By Craig Owensby
Way in the back of my gun safe, behind a shotgun I don’t use any more and several bricks of .22 rimfire that I bought during the last shortage, there’s a rifle that hasn’t been fired in close to 50 years. Nothing really special about it, just another bolt-action single-shot beginner’s .22, but I value it over any other firearm I own, because it’s my first gun and the one I learned to shoot on.
It’s a Springfield 120A, bought in a country general store years ago, and I see from looking around online that it’s not exactly rare. As far as I can tell, this model was made from the late 1940s to the early 70s, sometimes under other names. There’s no telling how many tin cans have met their end at the hands of a kid with one.

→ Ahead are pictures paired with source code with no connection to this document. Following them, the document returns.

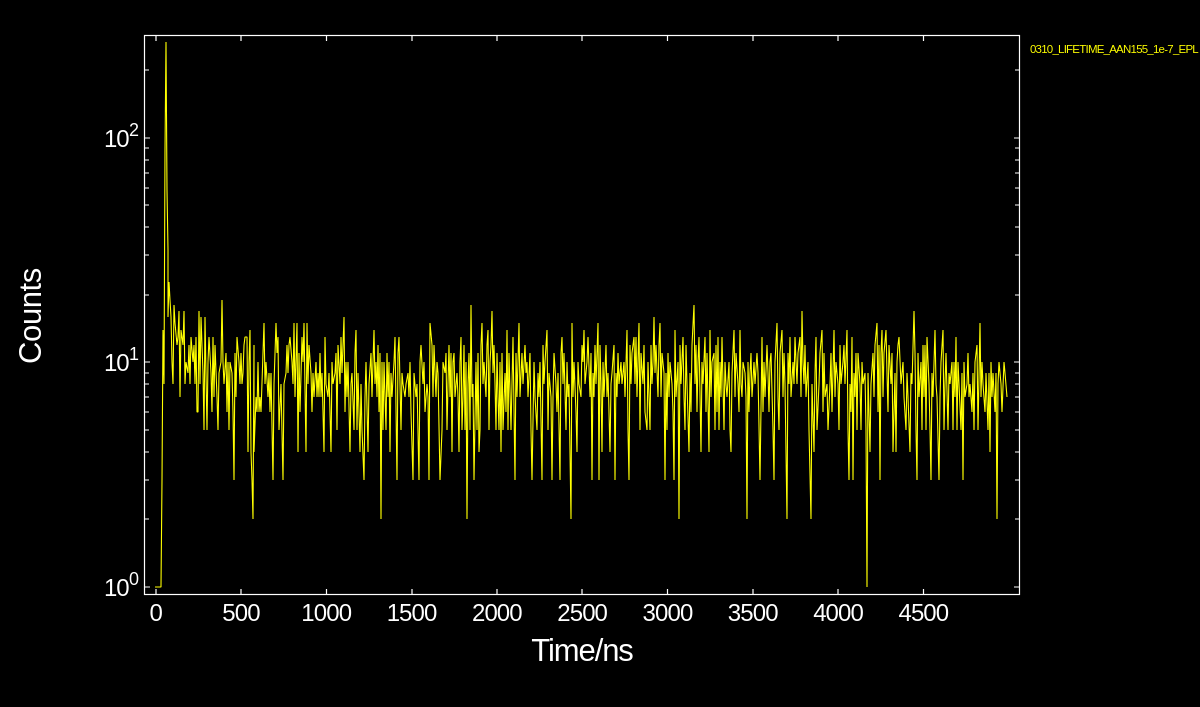
<!DOCTYPE html>
<html lang="en">
<head>
<meta charset="utf-8">
<title>Lifetime decay: counts over time</title>
<style>
:root { --ground: #000; --axis: #fff; --trace: #ff0; }
* { box-sizing: border-box; }
html, body { margin: 0; background: var(--ground); }
.chart {
  position: relative; width: 1200px; height: 707px; overflow: hidden;
  background: var(--ground); color: var(--axis);
  font-family: "Liberation Sans", Arial, sans-serif;
}
.plot { position: absolute; inset: 0; width: 1200px; height: 707px; }
.frame, .ticks { fill: none; stroke: var(--axis); stroke-width: 1.2; }
.trace { fill: none; stroke: var(--trace); stroke-width: 1.1; stroke-linejoin: bevel; }
.chart p { position: absolute; margin: 0; white-space: nowrap; }
.time-scale {
  position: absolute; left: 113px; top: 599px; width: 853px;
  display: grid; grid-template-columns: repeat(10, 1fr);
  font-size: 24px; line-height: 28px; letter-spacing: -0.9px; text-align: center;
}
.chart .power { left: 104px; font-size: 24px; line-height: 28px; letter-spacing: -1px; }
.power sup { position: absolute; left: 25px; top: -6px; font-size: 18px; line-height: 22px; }
.hundred { top: 125px; }
.ten { top: 349px; }
.one { top: 574px; }
.chart .time-title { left: 432px; top: 633px; width: 300px; text-align: center; font-size: 31px; line-height: 36px; letter-spacing: -1.1px; }
.chart .count-title {
  left: -69px; top: 298px; width: 200px; text-align: center;
  font-size: 31px; line-height: 36px; letter-spacing: -0.4px; transform: rotate(-90deg);
}
.chart .legend { left: 1030px; top: 41px; color: var(--trace); font-size: 11.5px; line-height: 16px; letter-spacing: -0.78px; }
</style>
</head>
<body>
<main class="chart">
  <svg class="plot" viewBox="0 0 1200 707" role="img" aria-label="Photon counts on a log scale against time in nanoseconds">
    <defs>
      <path id="count-ticks" d="M0 587h6M0 519h5M0 480h5M0 452h5M0 430h5M0 412h5M0 397h5M0 384h5M0 373h5M0 362h6M0 295h5M0 255h5M0 227h5M0 205h5M0 188h5M0 173h5M0 160h5M0 148h5M0 138h6M0 70h5"/>
      <path id="time-ticks" d="M156 0v6M241 0v6M326.5 0v6M412 0v6M497 0v6M582 0v6M667.5 0v6M753 0v6M838 0v6M923.5 0v6"/>
    </defs>
    <polyline class="trace" points="155 587 161 587 162 480 163 330 164 384 165 150 166 42 167 190 168 250 168 317 169 282 170 300 171 317 172 362 173 384 174 305 175 323 177 345 178 337 179 311 180 397 181 330 183 345 184 311 185 384 186 362 188 373 189 345 190 384 191 337 193 362 194 345 195 384 196 337 197 412 198 412 199 311 200 384 201 317 203 373 204 430 205 317 207 430 208 362 209 337 211 373 212 412 213 337 214 397 215 345 217 397 218 430 219 373 221 362 222 300 223 362 224 384 226 353 227 412 228 362 229 430 230 362 232 373 233 412 234 480 235 353 236 397 237 337 239 362 240 384 241 353 242 384 243 373 244 345 245 337 247 337 248 452 249 362 250 330 251 452 252 480 253 519 254 345 254 452 256 397 257 412 258 362 259 412 260 397 261 412 263 353 264 323 265 384 266 362 268 397 269 373 270 412 271 373 273 480 274 384 276 323 277 353 278 337 279 430 281 384 283 480 284 384 286 373 287 345 288 373 289 345 290 337 292 362 293 384 294 323 295 397 297 323 298 452 299 353 300 412 302 337 303 362 304 323 306 452 307 323 308 384 309 345 311 373 312 412 313 373 314 397 316 362 317 397 318 373 319 397 320 353 321 397 322 373 323 412 324 452 325 337 326 384 328 397 329 373 331 452 332 362 333 384 335 373 336 353 337 430 338 345 340 384 341 337 342 373 343 345 344 317 345 412 346 362 347 397 348 362 350 452 351 384 352 373 354 430 355 353 356 330 357 430 358 373 360 452 361 384 362 430 364 480 365 397 366 362 368 452 369 384 371 353 372 397 373 362 374 330 375 384 376 362 377 397 378 345 379 412 380 353 381 519 382 362 383 430 384 362 386 430 387 353 388 397 389 362 390 452 391 373 392 397 394 362 395 337 397 480 398 353 399 337 400 384 401 430 402 373 403 384 405 397 406 384 408 373 409 397 410 362 411 412 413 480 414 373 416 397 417 384 419 480 420 362 421 345 423 384 424 362 425 412 427 384 428 397 429 480 430 323 432 345 433 397 434 345 436 397 437 362 438 373 440 480 442 430 443 362 445 373 446 353 447 430 448 384 449 345 450 397 451 353 452 452 453 362 454 353 455 397 457 373 458 397 459 452 460 362 461 337 462 430 463 397 464 345 465 430 466 362 467 519 468 384 469 353 470 430 471 305 472 397 473 384 474 480 476 362 477 430 478 353 479 452 480 430 481 345 482 323 483 384 484 362 486 397 487 345 488 330 489 430 490 362 491 345 492 311 493 373 494 345 495 384 496 430 497 353 498 397 499 430 500 362 501 452 502 353 503 430 505 373 506 412 507 330 508 430 509 353 511 430 512 384 513 337 515 480 516 353 517 397 518 362 519 323 520 397 522 353 523 384 525 345 526 373 527 362 528 397 530 353 531 430 532 480 534 362 535 397 537 430 538 373 539 397 540 362 542 480 543 345 544 384 545 362 547 330 548 430 549 373 551 397 552 480 553 397 554 353 556 384 557 412 558 373 560 480 561 353 562 337 563 384 564 353 566 430 567 362 568 397 569 384 571 519 572 323 573 397 574 362 576 412 577 452 578 362 579 384 581 397 582 345 583 362 584 330 585 384 587 362 588 337 590 397 591 353 592 480 593 373 594 397 595 345 596 384 598 323 599 480 600 345 601 384 602 452 603 362 604 397 606 345 607 397 608 373 610 452 611 384 612 373 614 345 615 480 616 373 617 397 618 353 619 384 621 362 622 384 624 362 625 397 627 330 628 430 629 480 630 345 631 384 632 353 634 337 635 384 636 337 637 397 639 323 640 430 641 353 643 384 644 345 645 412 647 430 648 362 650 430 651 345 652 384 653 362 654 317 655 373 656 345 658 397 659 345 660 323 661 397 662 353 664 373 665 480 666 373 667 430 668 353 669 397 670 362 672 384 673 412 674 480 675 330 676 397 678 362 679 519 680 345 681 384 683 337 684 397 685 430 686 345 687 384 689 452 690 373 691 412 692 345 694 305 695 384 696 345 697 412 698 362 699 337 701 452 702 362 703 384 705 337 706 412 707 353 709 452 710 330 711 397 712 362 714 353 715 430 716 345 717 412 718 337 719 430 720 362 721 397 722 337 724 430 725 362 726 384 727 397 729 362 730 430 731 452 732 373 734 330 735 397 736 353 738 384 739 412 740 330 741 384 742 397 743 362 745 373 746 397 747 519 748 362 749 412 750 373 751 353 752 397 754 362 755 384 757 353 758 373 760 480 762 337 763 412 764 362 765 397 767 345 768 373 769 412 770 362 771 353 773 430 774 480 775 362 777 323 778 397 779 430 780 353 782 330 783 397 784 353 785 384 787 519 788 353 789 384 790 337 791 397 793 362 794 384 795 337 797 384 798 353 800 337 801 397 802 311 803 362 804 384 805 345 806 397 808 362 809 430 811 519 812 384 814 452 815 373 816 337 817 430 819 384 820 353 822 330 823 412 824 353 825 397 827 384 828 430 830 384 831 353 832 412 834 330 835 397 836 362 838 384 839 430 840 345 841 384 843 362 844 345 845 384 847 330 848 430 849 480 850 384 851 412 852 337 853 480 854 373 855 397 856 353 857 430 858 353 860 384 861 430 862 362 863 384 865 373 866 430 867 587 868 373 870 452 871 384 873 353 874 397 875 345 877 323 878 412 879 345 880 480 881 353 882 330 883 397 884 353 886 330 887 373 888 412 889 345 891 384 892 353 893 452 895 373 896 452 897 362 898 345 899 337 901 384 902 373 903 362 904 397 906 430 907 373 908 397 910 452 911 373 912 384 914 311 915 353 916 430 917 480 918 353 919 397 921 362 922 430 923 345 924 397 925 345 926 430 927 337 929 384 930 430 931 480 932 373 933 397 935 330 936 384 937 397 939 480 940 397 941 362 943 330 944 430 945 384 946 353 948 430 949 373 950 384 952 362 953 430 954 362 955 397 956 337 957 430 958 362 959 384 961 430 962 373 963 480 964 362 965 397 967 384 968 353 969 397 970 384 972 412 973 373 974 430 975 362 977 345 978 430 980 323 981 397 982 362 983 384 985 412 986 373 988 430 989 373 990 452 991 362 992 397 993 373 995 412 996 373 997 519 998 384 999 362 1001 384 1002 412 1004 362 1005 373 1007 397"/>
    <rect class="frame" x="144.5" y="35.5" width="875" height="559"/>
    <g class="ticks">
      <use href="#count-ticks" x="144"/>
      <use href="#count-ticks" transform="translate(1020 0) scale(-1 1)"/>
      <use href="#time-ticks" y="35"/>
      <use href="#time-ticks" y="589"/>
    </g>
  </svg>

  <p class="power hundred">10<sup>2</sup></p>
  <p class="power ten">10<sup>1</sup></p>
  <p class="power one">10<sup>0</sup></p>
  <p class="count-title">Counts</p>

  <div class="time-scale">
    <span>0</span><span>500</span><span>1000</span><span>1500</span><span>2000</span>
    <span>2500</span><span>3000</span><span>3500</span><span>4000</span><span>4500</span>
  </div>
  <p class="time-title">Time/ns</p>

  <p class="legend">0310_LIFETIME_AAN155_1e-7_EPL</p>
</main>
</body>
</html>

That was how we did it. Anyway, my brother and I each got one for Christmas in, if I’m figuring it right, 1966. We spent a lot of time at the edge of the woods behind the house with a pile of dirt for a backstop, prone on the grass and lining up our shots ever so carefully. Fifty cents was a lot of money to us back then, and that’s what a box of .22 shorts cost at the Western Auto, so we had to make each shot count. And it was serious business. Our ex-Marine dad made sure all the safety rules were drilled into us before we could even think about shooting, and to this day I can’t pick up a gun of any kind without checking the action to make sure it’s clear.
Later on, I hunted rabbits and squirrel with that rifle, and dispatched a few groundhogs that had gotten into the garden, but eventually the little .22 got put away. I did a lot of shooting in a lot of places after that, everything from a competition air rifle to a Civil War cannon, but the Springfield stayed in my parents’ shed. When it came time to teach my own son, we were two states away and the gun I learned on was in no shape to use.
It came back to me a few years ago, with the butt plate broken and the rear sight missing and the bore nearly shot out, a little surface rust and all around worn and tired. I meant to clean it up and never did. There were no kids coming up in the family and a lot else to do rather than work on a beat-up old gun I wasn’t going to shoot much anyway.
Finally, early this spring, motivation arrived. An old friend who doesn’t shoot has 11-year-old twins, and they’re interested in learning. Their mother wants to wait until they turn 12, so I have all summer to get the old bolt-action back into working condition and maybe get it out to the range for a little practice. A lot of years have passed since I’ve shot it, but I’m pretty sure I’ll remember what to do.